» Task goal
Look through the data below. Show each line where the string "head" occurs.
--- START ---
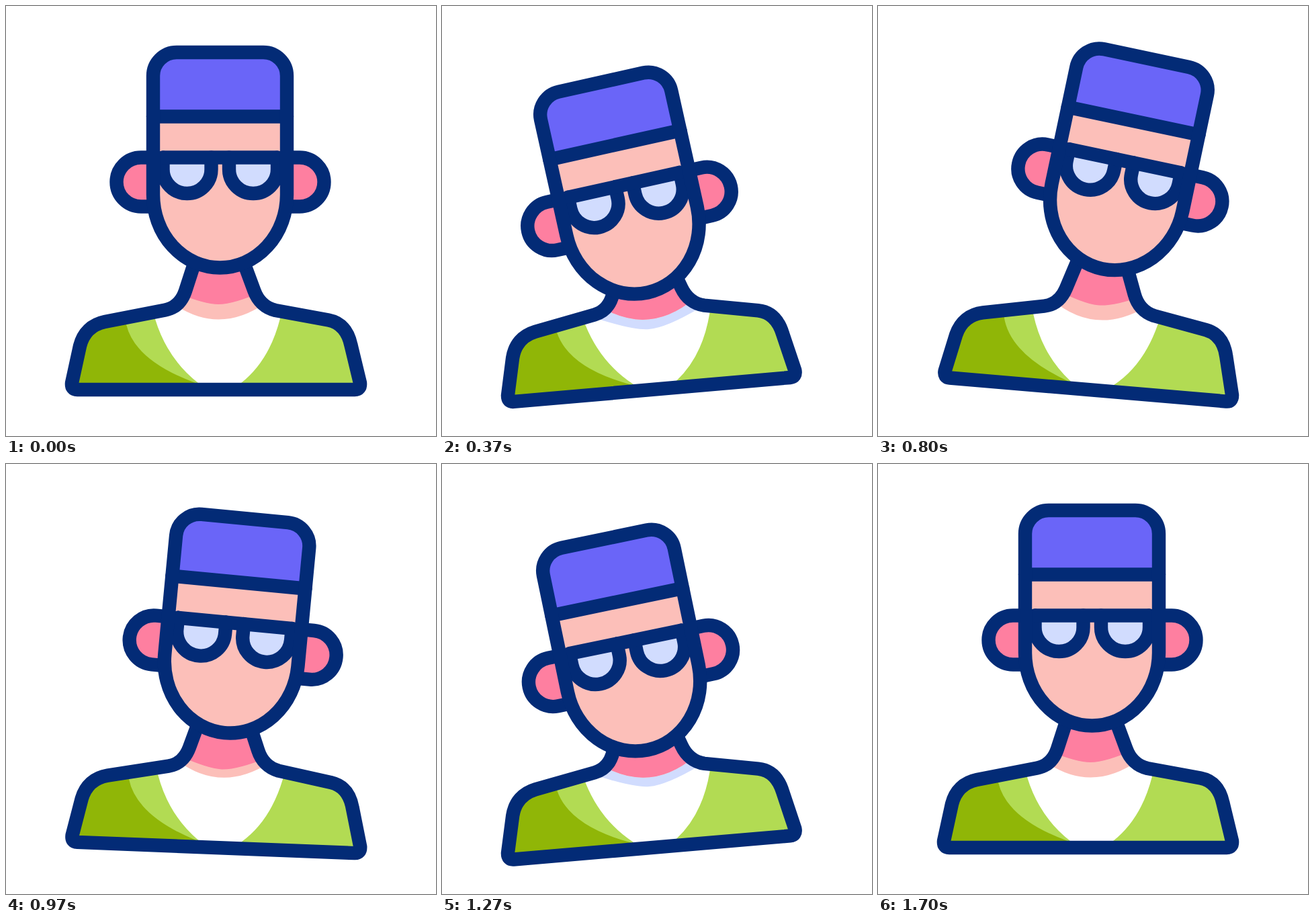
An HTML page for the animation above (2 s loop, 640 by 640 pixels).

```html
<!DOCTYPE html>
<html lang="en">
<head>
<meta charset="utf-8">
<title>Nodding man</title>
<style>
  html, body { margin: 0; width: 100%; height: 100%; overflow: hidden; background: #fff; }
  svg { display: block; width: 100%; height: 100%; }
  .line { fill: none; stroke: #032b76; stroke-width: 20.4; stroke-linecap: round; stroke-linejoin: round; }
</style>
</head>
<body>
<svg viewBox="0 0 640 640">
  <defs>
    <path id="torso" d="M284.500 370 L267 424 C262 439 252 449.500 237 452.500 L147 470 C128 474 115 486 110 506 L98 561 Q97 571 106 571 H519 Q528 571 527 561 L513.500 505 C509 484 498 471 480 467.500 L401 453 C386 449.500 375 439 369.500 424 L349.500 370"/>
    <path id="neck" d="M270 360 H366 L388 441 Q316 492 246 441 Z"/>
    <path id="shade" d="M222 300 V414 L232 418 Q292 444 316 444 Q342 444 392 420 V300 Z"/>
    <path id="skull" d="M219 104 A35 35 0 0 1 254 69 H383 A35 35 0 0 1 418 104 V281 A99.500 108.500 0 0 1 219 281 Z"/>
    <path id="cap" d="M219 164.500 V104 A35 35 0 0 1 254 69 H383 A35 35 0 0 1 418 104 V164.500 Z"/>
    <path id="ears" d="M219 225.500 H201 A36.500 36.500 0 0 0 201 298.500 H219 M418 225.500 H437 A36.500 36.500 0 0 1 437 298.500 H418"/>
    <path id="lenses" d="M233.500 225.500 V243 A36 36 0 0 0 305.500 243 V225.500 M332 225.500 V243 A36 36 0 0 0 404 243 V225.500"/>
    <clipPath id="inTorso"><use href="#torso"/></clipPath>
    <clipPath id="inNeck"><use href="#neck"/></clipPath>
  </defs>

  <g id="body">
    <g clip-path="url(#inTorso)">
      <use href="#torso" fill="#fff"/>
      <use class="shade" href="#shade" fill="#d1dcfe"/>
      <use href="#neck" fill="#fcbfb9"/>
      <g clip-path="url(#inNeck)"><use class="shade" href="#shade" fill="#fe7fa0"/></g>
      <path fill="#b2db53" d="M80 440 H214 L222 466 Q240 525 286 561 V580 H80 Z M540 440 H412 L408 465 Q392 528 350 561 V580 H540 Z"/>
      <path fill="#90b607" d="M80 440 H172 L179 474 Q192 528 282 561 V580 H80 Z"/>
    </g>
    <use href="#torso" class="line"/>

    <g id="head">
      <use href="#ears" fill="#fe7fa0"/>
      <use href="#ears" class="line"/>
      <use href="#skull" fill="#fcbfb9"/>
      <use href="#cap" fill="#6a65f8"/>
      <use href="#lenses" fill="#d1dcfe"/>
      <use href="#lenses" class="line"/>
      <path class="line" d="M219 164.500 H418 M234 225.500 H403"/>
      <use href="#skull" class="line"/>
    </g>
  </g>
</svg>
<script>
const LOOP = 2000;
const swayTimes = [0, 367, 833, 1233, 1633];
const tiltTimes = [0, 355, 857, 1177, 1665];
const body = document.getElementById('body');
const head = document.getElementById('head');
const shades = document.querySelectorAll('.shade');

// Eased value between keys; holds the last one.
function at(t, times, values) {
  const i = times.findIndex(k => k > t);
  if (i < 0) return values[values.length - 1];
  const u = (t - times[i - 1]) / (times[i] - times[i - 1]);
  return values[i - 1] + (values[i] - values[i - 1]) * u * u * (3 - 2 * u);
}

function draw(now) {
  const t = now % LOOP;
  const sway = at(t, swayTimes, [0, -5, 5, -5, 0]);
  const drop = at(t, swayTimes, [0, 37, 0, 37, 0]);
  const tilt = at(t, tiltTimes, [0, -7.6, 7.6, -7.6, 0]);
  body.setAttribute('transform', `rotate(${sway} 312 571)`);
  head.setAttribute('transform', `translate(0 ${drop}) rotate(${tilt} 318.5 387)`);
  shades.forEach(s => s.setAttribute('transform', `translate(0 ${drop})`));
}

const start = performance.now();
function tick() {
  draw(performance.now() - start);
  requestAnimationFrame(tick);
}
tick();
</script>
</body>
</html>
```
--- END ---
--- START ---
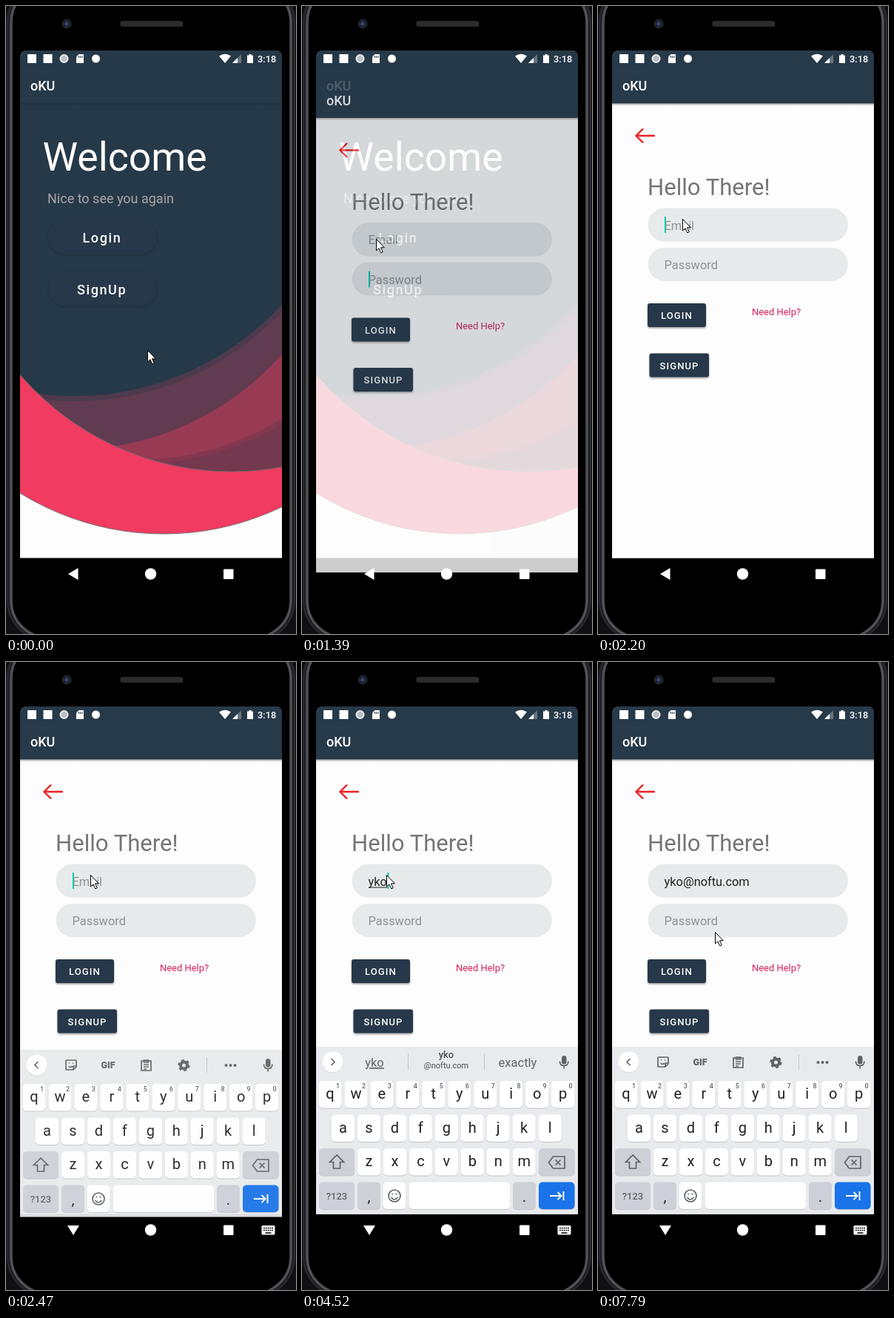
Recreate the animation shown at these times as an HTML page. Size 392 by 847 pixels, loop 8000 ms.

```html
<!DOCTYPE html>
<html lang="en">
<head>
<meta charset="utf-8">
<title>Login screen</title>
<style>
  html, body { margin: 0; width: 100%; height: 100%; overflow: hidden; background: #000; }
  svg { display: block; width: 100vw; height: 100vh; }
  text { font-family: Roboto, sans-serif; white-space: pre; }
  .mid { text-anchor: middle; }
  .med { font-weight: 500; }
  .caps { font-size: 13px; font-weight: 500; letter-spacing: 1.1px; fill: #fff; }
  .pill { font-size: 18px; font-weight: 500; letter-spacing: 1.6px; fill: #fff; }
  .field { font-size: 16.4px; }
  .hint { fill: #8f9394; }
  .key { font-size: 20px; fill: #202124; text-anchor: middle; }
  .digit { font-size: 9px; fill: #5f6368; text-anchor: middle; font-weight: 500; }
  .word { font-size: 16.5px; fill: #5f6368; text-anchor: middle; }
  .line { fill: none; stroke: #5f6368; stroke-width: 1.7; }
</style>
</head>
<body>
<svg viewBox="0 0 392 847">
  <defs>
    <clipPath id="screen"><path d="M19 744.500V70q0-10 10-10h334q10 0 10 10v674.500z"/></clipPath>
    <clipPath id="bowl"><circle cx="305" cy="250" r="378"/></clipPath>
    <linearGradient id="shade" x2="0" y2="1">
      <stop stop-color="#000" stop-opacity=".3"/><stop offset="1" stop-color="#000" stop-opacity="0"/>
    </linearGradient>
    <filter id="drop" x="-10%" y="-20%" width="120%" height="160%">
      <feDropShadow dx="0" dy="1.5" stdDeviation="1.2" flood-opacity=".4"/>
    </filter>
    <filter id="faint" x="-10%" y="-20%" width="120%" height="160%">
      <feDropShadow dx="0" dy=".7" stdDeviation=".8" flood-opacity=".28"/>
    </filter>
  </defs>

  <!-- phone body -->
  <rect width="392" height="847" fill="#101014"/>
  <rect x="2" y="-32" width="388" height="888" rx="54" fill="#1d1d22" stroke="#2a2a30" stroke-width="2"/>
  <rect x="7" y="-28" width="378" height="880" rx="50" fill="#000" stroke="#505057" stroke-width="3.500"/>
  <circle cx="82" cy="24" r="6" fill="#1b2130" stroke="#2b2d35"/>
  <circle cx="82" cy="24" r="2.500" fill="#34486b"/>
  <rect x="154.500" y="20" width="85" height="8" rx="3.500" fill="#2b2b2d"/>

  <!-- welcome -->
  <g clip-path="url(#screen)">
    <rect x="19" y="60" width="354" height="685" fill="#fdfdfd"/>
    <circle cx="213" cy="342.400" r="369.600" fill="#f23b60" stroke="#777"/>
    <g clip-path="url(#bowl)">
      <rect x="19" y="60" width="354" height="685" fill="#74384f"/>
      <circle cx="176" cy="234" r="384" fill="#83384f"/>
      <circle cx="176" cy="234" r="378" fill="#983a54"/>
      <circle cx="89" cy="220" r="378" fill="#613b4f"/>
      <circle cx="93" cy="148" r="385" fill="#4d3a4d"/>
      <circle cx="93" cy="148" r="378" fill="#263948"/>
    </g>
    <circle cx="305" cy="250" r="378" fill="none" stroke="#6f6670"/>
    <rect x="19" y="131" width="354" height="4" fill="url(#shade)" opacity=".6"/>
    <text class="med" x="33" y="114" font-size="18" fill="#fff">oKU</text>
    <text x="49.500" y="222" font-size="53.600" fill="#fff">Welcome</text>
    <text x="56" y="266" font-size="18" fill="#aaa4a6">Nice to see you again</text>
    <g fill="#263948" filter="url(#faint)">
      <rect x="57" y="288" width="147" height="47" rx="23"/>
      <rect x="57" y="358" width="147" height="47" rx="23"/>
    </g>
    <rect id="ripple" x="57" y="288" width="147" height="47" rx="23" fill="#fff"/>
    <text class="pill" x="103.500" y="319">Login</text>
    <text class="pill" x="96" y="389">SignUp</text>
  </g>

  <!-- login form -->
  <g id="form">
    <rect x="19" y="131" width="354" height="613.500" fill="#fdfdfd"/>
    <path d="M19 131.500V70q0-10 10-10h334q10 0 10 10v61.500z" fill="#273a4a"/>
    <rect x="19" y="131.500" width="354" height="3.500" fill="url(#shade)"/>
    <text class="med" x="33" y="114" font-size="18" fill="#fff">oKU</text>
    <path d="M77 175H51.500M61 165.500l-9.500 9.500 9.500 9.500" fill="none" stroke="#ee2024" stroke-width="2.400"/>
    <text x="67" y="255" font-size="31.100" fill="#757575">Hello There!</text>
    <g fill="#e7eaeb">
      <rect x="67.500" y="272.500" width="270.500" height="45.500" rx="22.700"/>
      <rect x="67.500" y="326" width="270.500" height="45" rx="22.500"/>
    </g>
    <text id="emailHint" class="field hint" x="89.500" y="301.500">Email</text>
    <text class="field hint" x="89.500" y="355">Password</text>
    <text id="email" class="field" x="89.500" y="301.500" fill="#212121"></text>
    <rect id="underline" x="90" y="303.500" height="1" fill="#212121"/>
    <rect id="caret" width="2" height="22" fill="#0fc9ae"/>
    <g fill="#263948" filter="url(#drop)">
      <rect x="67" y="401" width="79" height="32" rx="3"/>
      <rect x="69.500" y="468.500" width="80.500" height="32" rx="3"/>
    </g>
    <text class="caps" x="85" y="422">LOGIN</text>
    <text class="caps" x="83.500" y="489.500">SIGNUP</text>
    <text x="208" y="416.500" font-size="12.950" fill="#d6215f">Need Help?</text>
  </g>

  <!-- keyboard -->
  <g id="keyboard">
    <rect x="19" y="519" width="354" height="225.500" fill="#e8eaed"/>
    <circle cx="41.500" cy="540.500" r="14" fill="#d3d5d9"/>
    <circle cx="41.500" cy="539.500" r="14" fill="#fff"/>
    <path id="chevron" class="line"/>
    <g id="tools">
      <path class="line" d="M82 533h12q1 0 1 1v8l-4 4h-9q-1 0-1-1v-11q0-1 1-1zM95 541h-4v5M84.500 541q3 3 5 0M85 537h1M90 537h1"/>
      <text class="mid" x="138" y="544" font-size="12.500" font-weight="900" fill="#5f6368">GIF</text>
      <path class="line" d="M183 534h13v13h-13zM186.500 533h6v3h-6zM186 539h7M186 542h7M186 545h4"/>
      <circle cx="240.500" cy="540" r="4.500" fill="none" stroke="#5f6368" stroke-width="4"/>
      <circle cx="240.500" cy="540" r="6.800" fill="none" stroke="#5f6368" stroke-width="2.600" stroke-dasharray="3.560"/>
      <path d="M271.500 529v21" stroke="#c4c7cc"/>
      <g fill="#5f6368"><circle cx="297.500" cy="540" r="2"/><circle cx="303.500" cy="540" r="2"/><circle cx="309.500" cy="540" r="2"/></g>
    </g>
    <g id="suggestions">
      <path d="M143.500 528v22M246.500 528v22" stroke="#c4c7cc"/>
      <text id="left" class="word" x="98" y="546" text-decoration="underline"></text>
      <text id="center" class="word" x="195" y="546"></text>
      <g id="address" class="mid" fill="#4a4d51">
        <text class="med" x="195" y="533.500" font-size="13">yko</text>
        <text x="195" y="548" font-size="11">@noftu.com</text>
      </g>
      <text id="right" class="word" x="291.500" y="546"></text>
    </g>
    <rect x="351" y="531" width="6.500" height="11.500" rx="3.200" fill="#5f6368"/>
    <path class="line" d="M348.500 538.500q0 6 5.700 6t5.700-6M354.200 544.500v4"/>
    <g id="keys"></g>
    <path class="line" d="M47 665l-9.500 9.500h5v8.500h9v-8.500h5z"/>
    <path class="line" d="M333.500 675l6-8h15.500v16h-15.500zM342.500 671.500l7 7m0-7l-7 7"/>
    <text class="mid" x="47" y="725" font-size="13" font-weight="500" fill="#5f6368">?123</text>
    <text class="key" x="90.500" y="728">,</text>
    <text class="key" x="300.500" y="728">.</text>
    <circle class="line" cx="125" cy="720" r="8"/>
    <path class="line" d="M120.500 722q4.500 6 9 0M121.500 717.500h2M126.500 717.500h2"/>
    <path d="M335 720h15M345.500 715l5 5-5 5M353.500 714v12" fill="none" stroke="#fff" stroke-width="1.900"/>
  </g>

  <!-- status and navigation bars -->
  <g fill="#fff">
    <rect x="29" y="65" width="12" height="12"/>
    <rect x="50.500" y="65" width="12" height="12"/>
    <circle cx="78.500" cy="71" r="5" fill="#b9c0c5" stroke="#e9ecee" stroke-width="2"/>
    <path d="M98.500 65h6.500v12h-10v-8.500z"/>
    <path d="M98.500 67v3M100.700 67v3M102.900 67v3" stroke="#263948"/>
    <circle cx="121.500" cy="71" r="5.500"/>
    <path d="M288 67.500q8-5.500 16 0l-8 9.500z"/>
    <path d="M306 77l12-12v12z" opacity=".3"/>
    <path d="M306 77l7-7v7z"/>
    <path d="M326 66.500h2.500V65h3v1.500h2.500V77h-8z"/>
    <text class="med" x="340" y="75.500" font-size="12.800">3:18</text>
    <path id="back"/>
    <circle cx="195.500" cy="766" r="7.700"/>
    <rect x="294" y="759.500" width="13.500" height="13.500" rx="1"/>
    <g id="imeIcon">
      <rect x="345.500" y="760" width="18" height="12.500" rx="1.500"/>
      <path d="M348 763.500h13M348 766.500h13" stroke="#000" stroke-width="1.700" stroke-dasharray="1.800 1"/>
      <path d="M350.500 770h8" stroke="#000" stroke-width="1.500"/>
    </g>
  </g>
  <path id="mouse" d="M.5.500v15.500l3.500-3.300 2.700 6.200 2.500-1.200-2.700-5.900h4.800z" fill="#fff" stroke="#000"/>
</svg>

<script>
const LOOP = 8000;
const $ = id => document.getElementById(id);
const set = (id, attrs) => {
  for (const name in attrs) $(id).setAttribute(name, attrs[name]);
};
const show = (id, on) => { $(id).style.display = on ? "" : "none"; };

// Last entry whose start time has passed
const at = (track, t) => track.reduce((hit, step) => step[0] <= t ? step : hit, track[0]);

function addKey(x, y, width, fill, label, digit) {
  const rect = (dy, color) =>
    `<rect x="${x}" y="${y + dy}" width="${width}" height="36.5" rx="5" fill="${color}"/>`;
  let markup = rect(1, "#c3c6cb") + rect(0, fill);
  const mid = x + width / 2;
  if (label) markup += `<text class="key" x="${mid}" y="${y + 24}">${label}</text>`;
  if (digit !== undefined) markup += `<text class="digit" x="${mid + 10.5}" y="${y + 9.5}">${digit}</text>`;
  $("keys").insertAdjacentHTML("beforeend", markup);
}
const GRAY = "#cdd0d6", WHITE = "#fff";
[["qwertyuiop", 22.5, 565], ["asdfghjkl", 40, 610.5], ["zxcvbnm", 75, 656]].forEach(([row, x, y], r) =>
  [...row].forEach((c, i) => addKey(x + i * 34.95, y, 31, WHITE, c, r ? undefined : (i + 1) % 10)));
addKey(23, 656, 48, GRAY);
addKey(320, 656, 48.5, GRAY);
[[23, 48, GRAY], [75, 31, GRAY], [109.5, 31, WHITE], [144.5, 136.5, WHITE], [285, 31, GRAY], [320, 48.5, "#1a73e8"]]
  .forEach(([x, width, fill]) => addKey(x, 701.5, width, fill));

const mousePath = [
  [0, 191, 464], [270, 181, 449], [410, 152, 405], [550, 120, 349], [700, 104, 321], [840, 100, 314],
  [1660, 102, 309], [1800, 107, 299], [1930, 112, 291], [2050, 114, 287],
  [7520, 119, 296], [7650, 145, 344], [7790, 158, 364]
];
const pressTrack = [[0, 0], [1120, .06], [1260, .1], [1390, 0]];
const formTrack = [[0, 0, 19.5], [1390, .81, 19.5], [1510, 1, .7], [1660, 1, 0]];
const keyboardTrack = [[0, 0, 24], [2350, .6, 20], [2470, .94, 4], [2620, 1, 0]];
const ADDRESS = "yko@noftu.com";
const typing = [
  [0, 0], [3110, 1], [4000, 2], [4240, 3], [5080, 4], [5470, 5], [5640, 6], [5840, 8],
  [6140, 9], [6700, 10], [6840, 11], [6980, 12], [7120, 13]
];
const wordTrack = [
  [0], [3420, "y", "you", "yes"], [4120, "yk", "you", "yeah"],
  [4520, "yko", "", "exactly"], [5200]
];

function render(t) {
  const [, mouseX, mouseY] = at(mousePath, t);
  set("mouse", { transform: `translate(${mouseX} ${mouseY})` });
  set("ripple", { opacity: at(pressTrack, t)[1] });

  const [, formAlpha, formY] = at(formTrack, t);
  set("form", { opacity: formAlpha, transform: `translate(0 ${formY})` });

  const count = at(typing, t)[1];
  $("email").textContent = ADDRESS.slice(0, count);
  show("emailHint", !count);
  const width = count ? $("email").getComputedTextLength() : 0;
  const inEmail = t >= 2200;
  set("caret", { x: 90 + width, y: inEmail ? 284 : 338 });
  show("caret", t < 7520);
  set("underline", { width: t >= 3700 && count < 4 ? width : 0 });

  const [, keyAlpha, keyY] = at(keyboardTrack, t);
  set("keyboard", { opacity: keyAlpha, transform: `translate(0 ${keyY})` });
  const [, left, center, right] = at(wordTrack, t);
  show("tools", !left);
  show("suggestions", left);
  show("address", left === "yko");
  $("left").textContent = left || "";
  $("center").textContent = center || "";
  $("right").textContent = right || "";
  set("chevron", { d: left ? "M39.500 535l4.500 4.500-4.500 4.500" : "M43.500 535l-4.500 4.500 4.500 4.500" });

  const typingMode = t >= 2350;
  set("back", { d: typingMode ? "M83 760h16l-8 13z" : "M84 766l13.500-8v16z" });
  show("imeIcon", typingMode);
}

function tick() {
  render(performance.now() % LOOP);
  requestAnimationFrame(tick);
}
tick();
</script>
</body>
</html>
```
--- END ---
» Task response
<head>
</head>
    <g id="head">
const head = document.getElementById('head');
  head.setAttribute('transform', `translate(0 ${drop}) rotate(${tilt} 318.5 387)`);
<head>
</head>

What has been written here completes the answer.